Invertebrates account for more than 95% of all animal biodiversity and provide key ecosystem services such as carbon cycling, maintenance of soil fertility and water purification. The provision of such services to society is mediated by species’ functional traits - their body size, how they consume resources, their mobility, etc. Yet, to date, our understanding of invertebrate functional trait responses to global environmental change has remained limited.

Glacier-fed rivers represent an ideal model system for exploring the impacts of environmental change on invertebrate functional traits at a global scale as they are relatively pristine (free from direct human modification) and are found worldwide within confined geographic zones (Arctic and alpine).  Climate-induced glacier retreat has been apparent in most regions of the world, creating consistent gradients in river habitat conditions downstream of the melting ice – these range from harsh cold, turbid, unstable conditions close to the glacier to more benign, stable conditions further from the glacier terminus.

Extremes along the gradient of glacial river habitats range from cold, highly unstable, sediment-laden torrents (left) to clear water streams with vegetated banks (right)

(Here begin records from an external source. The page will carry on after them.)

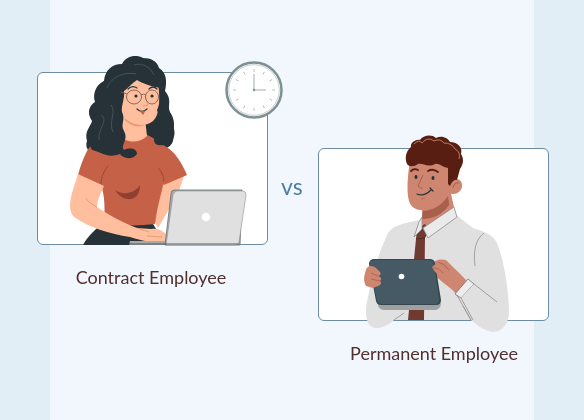
<!DOCTYPE html>
<html lang="en">
<head>
<meta charset="utf-8">
<title>Contract Employee vs Permanent Employee</title>
<style>
:root{
  --edge:#e2eef5; --panel:#f1f7fc; --card:#fff; --card-line:#6d8ba3;
  --label:#512f2f; --versus:#4f7da3;
  --ink:#263238; --peach:#ffbe9d; --peach-shade:#eb996e; --rust:#c46147; --rust-shade:#8f4032;
  --metal:#e0e0e0; --metal-dark:#a9a9a9;
  --tan:#ce8670; --tan-shade:#a85f4b; --maroon:#591e12; --shirt:#e0e0e0; --shirt-shade:#c2c2c2;
  --tie:#6f3b31; --tablet:#455a64; --clock:#7d9093;
}
*{box-sizing:border-box}
html,body{margin:0;width:584px;height:420px;overflow:hidden}
.comparison{position:relative;width:584px;height:420px;background:var(--edge);overflow:hidden;font-family:Lato,"Open Sans",sans-serif}
.panel{position:absolute;left:50px;top:0;width:484px;height:420px;background:var(--panel)}
.card{position:absolute;width:231px;height:173px;background:var(--card);border:1px solid var(--card-line);border-radius:6px}
.card-contract{left:37px;top:72px}
.card-permanent{left:318px;top:148px}
.artwork{position:absolute;left:0;top:0;width:584px;height:420px}
.label{position:absolute;margin:0;width:230px;text-align:center;font-size:18px;line-height:24px;font-weight:400;color:var(--label);white-space:nowrap}
.label-contract{left:36px;top:265px}
.label-permanent{left:319px;top:341px}
.versus{position:absolute;margin:0;left:272px;top:172px;width:40px;text-align:center;font-size:23px;line-height:28px;color:var(--versus);letter-spacing:.3px}
.line{fill:none;stroke:var(--ink);stroke-linecap:round;stroke-linejoin:round}
</style>
</head>
<body>
<main class="comparison">
  <div class="panel"></div>
  <div class="card card-contract"></div>
  <div class="card card-permanent"></div>

  <svg class="artwork" viewBox="0 0 584 420" role="img" aria-label="A woman with a laptop beside a clock, and a man holding a tablet">
    <g id="contract-employee">
      <path id="hair-back" fill="var(--ink)" d="M104 81C105 70 112 64 122 64C126 56 136 54 143 58C151 58 157 61 159 68C167 73 167 82 165 91C172 99 168 105 169 111C176 119 174 128 173 134C176 147 163 152 152 149L137 155C134 161 124 160 120 154C114 158 104 158 100 153C91 156 84 149 87 141C84 131 91 126 92 121C86 112 90 105 95 102C92 93 97 84 104 81Z"/>
      <path id="trousers" fill="var(--ink)" d="M83 245C88 235 98 227 105 222L153 224L166 245Z"/>
      <g id="far-arm">
        <path fill="var(--peach)" d="M164 171L184 176C181 186 177 196 172 204L158 228L152 216Z"/>
        <path fill="var(--rust)" d="M158 143C172 147 180 159 187 175L164 185L152 170Z"/>
      </g>
      <path id="blouse" fill="var(--rust)" d="M119 133C105 137 92 142 87 151C83 159 80 167 78 175L101 185C105 196 105 210 104 223C119 226 140 226 155 224C157 208 161 195 164 181C166 164 167 153 160 143C153 137 147 135 143 133Z"/>
      <path fill="var(--rust-shade)" d="M115 190C124 196 135 193 140 185C140 195 135 200 127 199C122 198 118 195 115 190Z"/>
      <path class="line" stroke="#8f4032" stroke-width=".8" style="stroke:var(--rust-shade)" d="M101 184C101 177 104 171 108 166M164 181C163 174 161 171 158 168"/>
      <g id="near-arm">
        <path fill="var(--peach)" d="M78 174L104 186C100 195 97 201 97 207C109 215 121 222 137 228L151 229C158 228 163 231 167 235L166 241L145 241C139 240 134 238 130 237C110 234 88 227 74 217C68 211 70 201 72 193Z"/>
        <path fill="none" stroke="var(--peach-shade)" stroke-width=".9" d="M97 207C91 204 88 202 86 198M137 228L149 232M147 236L162 237"/>
      </g>
      <path id="neck" fill="var(--peach)" d="M121 110L118 135C125 143 139 144 147 136L145 119Z"/>
      <path fill="var(--peach-shade)" d="M124 119C130 126 138 128 145 125L145 119Z"/>
      <path id="face" fill="var(--peach)" d="M120 87C119 98 118 109 124 117C130 125 145 128 153 121C161 113 160 97 158 83L141 74L125 81Z"/>
      <path id="hair-left" fill="var(--ink)" d="M104 81C112 69 130 65 143 70C153 72 160 78 162 88C151 87 142 83 137 80C130 85 127 89 124 91C125 99 121 105 122 112C126 120 120 124 124 131C129 140 120 145 124 150C131 147 137 149 137 154C133 160 123 159 120 154C107 159 99 151 92 150C86 139 94 128 99 119C92 110 98 101 103 96C99 90 100 84 104 81Z"/>
      <path id="hair-right" fill="var(--ink)" d="M159 84C167 90 165 97 169 103C167 111 175 119 173 126C178 138 170 147 158 145C151 143 155 134 158 128C153 123 160 116 157 110C161 102 159 94 159 84Z"/>
      <path fill="none" stroke="#50626a" stroke-width=".7" d="M107 88C112 75 126 72 136 74M101 115C109 120 98 128 99 140M111 105C117 112 108 121 113 132M134 65C143 62 151 68 154 75"/>
      <g id="expression">
        <path class="line" stroke-width="1.2" d="M128 89C131 86 134 86 137 88M149 89C152 86 155 87 157 89"/>
        <circle cx="136" cy="96" r="1.6" fill="var(--ink)"/><circle cx="152" cy="96" r="1.6" fill="var(--ink)"/>
        <path fill="none" stroke="var(--peach-shade)" stroke-width="1" d="M145 96L148 105L143 106"/>
        <path class="line" stroke-width="1.2" d="M137 109C140 112 144 112 147 109"/>
        <path fill="var(--rust)" d="M139 110Q143 113 146 110L143 115Z"/>
        <g fill="none" stroke="#7b6258" stroke-width=".9"><ellipse cx="134" cy="97" rx="7.5" ry="7"/><ellipse cx="152" cy="97" rx="6.5" ry="7"/><path d="M141 95Q144 93 146 95M127 94L121 92"/></g>
      </g>
      <g id="laptop">
        <path fill="var(--metal-dark)" d="M130 241H239L238 245H129Z"/>
        <path fill="var(--metal-dark)" stroke="#667078" stroke-width=".8" d="M174 190H242L240 245H165L171 194Q171 190 174 190Z"/>
        <path fill="var(--metal)" stroke="#8b9194" stroke-width=".6" d="M177 191H243Q246 191 246 195L239 242Q238 245 235 245H166L173 195Q174 191 177 191Z"/>
        <circle cx="206" cy="217" r="4.2" fill="#fff"/>
        <path class="line" stroke-width=".7" d="M129 244H238"/>
      </g>
    </g>

    <g id="clock">
      <circle cx="254" cy="90" r="27.5" fill="#fff" stroke="var(--clock)" stroke-width="2.5"/>
      <circle cx="254" cy="90" r="25.3" fill="none" stroke="#c5cfd1" stroke-width="1"/>
      <defs><g id="ticks"><path d="M254 69V72M254 108V111" /></g></defs>
      <g stroke="#a8b2b5" stroke-width=".8">
        <use href="#ticks"/><use href="#ticks" transform="rotate(30 254 90)"/><use href="#ticks" transform="rotate(60 254 90)"/>
        <use href="#ticks" transform="rotate(90 254 90)"/><use href="#ticks" transform="rotate(120 254 90)"/><use href="#ticks" transform="rotate(150 254 90)"/>
      </g>
      <path fill="none" stroke="#a3adb0" stroke-width="1" d="M254 74V90H266"/>
      <circle cx="254" cy="90" r="1.2" fill="var(--clock)"/>
    </g>

    <g id="permanent-employee">
      <path id="shirt" fill="var(--shirt)" d="M420 220C405 223 393 225 388 233C378 254 372 276 368 297C364 313 366 325 374 328C381 329 388 325 394 320H471C478 326 485 331 493 332C504 332 510 321 509 309C508 285 504 261 497 243C493 234 482 231 473 228L455 214Z"/>
      <path fill="none" stroke="#9b9b9b" stroke-width=".9" d="M475 266C473 250 476 239 484 233M394 320L404 313M471 320L463 306M454 290L471 320"/>
      <path id="neck-man" fill="var(--tan)" d="M422 200L422 224L425 228L455 212L450 189Z"/>
      <path fill="var(--tan-shade)" d="M423 211C434 210 442 205 448 196L449 205C443 214 433 219 422 219Z"/>
      <path id="tie" fill="var(--tie)" d="M417 228L425 224L429 231L425 238L424 320H408L416 239Z"/>
      <path fill="none" stroke="#522922" stroke-width=".8" d="M416 239L425 238"/>
      <path id="collar" fill="#eaeaea" stroke="#8e8e8e" stroke-width=".8" stroke-linejoin="round" d="M422 217L419 222L414 237L422 229ZM454 207L423 228L428 238L457 217Z"/>
      <g id="head">
        <path fill="var(--tan)" d="M449 183C453 177 461 178 462 184C463 191 456 196 449 193Z"/>
        <path fill="none" stroke="var(--tan-shade)" stroke-width="1" d="M453 188Q454 182 459 183"/>
        <path fill="var(--tan)" d="M410 160C408 174 406 190 409 201C412 211 423 212 433 208C443 204 449 196 451 185L453 160L432 154Z"/>
        <path id="hair-man" fill="var(--maroon)" d="M407 164C404 157 407 150 411 147C410 142 417 139 420 140C423 135 432 134 436 138C442 135 448 138 450 142C458 142 463 148 461 154C465 160 462 166 460 169L457 180C455 179 452 181 450 186L448 184L448 168C442 167 439 163 435 164C428 168 423 163 418 164C414 167 409 167 407 164Z"/>
        <path fill="none" stroke="#c78369" stroke-width=".9" d="M414 144Q419 139 422 143Q428 136 434 141Q440 138 444 143Q452 143 455 149Q461 152 459 159"/>
        <path class="line" stroke-width="1.8" style="stroke:var(--maroon)" d="M411 171Q414 168 418 170M428 171Q433 168 438 172"/>
        <ellipse cx="416" cy="177" rx="1.5" ry="2" fill="var(--ink)"/><ellipse cx="433" cy="178" rx="1.5" ry="2" fill="var(--ink)"/>
        <path fill="none" stroke="var(--tan-shade)" stroke-width="1" d="M423 175L418 186Q420 189 423 188"/>
        <path class="line" stroke-width="1.2" d="M417 194Q424 197 431 190M430 188L433 191"/>
        <path fill="none" stroke="var(--tan-shade)" stroke-width=".8" d="M421 199L425 198M445 201V208M448 200V206"/>
      </g>
      <path fill="var(--shirt-shade)" d="M376 287L378 306Q379 310 384 310H434Q441 310 441 304L440 300Z"/>
      <path fill="#777" opacity=".45" d="M376 300L379 307Q381 310 385 310H435Q440 309 441 303Z"/>
      <path id="right-hand" fill="var(--tan)" d="M430 266C435 259 441 259 446 260L454 268C461 275 468 281 470 286L458 296C452 288 444 284 439 279L432 274Z"/>
      <g id="tablet">
        <path fill="#344750" d="M373 259H430Q434 259 435 263L441 300Q441 305 436 305H381Q377 305 376 301L369 264Q369 260 373 259Z"/>
        <path fill="var(--tablet)" d="M373 260H429Q433 260 434 264L439 299Q440 303 436 304H382Q378 304 377 300L370 265Q369 261 373 260Z"/>
        <circle cx="401.500" cy="276.500" r="2.800" fill="#fff"/>
      </g>
      <path fill="var(--tan)" d="M432 267Q436 262 442 265L447 269L440 276Q434 272 432 267Z"/>
      <path fill="none" stroke="var(--tan-shade)" stroke-width=".8" d="M433 268Q438 267 443 273M438 262Q444 263 449 270"/>
      <g id="left-hand">
        <path fill="var(--tan)" d="M366 270C367 265 373 265 376 268L380 272Q382 275 378 276Q383 278 380 281Q383 284 378 286L373 288L366 286C363 281 364 275 366 270Z"/>
        <path fill="none" stroke="var(--tan-shade)" stroke-width=".8" d="M371 273L378 276M371 279L380 281"/>
      </g>
      <path id="cuff" fill="#ededed" stroke="#777" stroke-width=".8" stroke-linejoin="round" d="M468 279L474 284L461 298L455 294Z"/>
      <path fill="var(--shirt)" d="M474 284C483 290 491 296 498 304L484 321L461 298Z"/>
      <path fill="none" stroke="#8c8c8c" stroke-width=".8" d="M474 284L497 302M461 298L473 320"/>
    </g>
  </svg>

  <h2 class="label label-contract">Contract Employee</h2>
  <p class="versus">vs</p>
  <h2 class="label label-permanent">Permanent Employee</h2>
</main>
</body>
</html>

A European Science Foundation meeting at the University of Birmingham in 2013 brought together 18 researchers studying glacier-fed river systems from across the globe. It quickly became clear that we had invertebrate records from glacier-fed rivers covering a wide latitudinal gradient - from the high Arctic to the US Rockies and the French Pyrenees to the famous Fox and Franz Josef glaciers of New Zealand. Luckily, the field sampling techniques had been standardised across the majority of our sites, meaning that we were able to combine our datasets to examine global patterns. The combined dataset represented records of more than a million invertebrates collected from 100’s of sites representing 1000’s of hours of field and laboratory work. However, we still had the far from trivial task of harmonising and expanding existing trait databases from three continents.  For this task, we were able to enlist expert advice from taxonomists working in each region to advise on functional traits for some of the rarer species.

Our global analysis was only possible due to countless days of fieldwork in harsh conditions

With the trait database complete, we started working on this great dataset expecting to confirm some long-held ideas about what happens to invertebrates in glacially-influenced rivers as the ice melts and eventually disappears altogether. Previous work led us to predict that invertebrates are less ‘filtered’ by the environment as glaciers shrink. In other words, that animals with particular specialist traits, like the ability to live at low temperatures and resist harsh, unstable conditions, would be replaced by animals with a variety of other traits. To some extent we found that this was indeed the case, but the surprise for everyone was that geography was an even more important factor – the adaptation of these ecosystems to climate change is limited because the animals that should be living in the new conditions are often unable to reach the site.

The results highlight the significant potential for using traits based approaches to understand how other groups of invertebrates (e.g. terrestrial or marine) will respond to environmental change around the world. They also raise important questions about fragmentation of rivers because dams and reservoirs can further restrict the movement of animals, limiting their adaptation to climate change. At the same time, glacial river basins are often desirable areas for locating new dams for hydroelectricity and water resources management, especially in developing countries. Ongoing work with the team is looking in more detail at the processes involved and the consequences for ecosystem services in Arctic and alpine regions where glaciers are being lost at an alarming rate.

An adult predatory Stonefly (Perla grandis) after emergence from an alpine stream. This species has a large body size and requires two years to complete its aquatic life cycle stage, hence is only found at more stable sites with lower glacier influence.

This summary was written by Martin Wilkes, Kieran Khamis and Lee Brown

Kieran Khamis

Research Fellow, University of Birmingham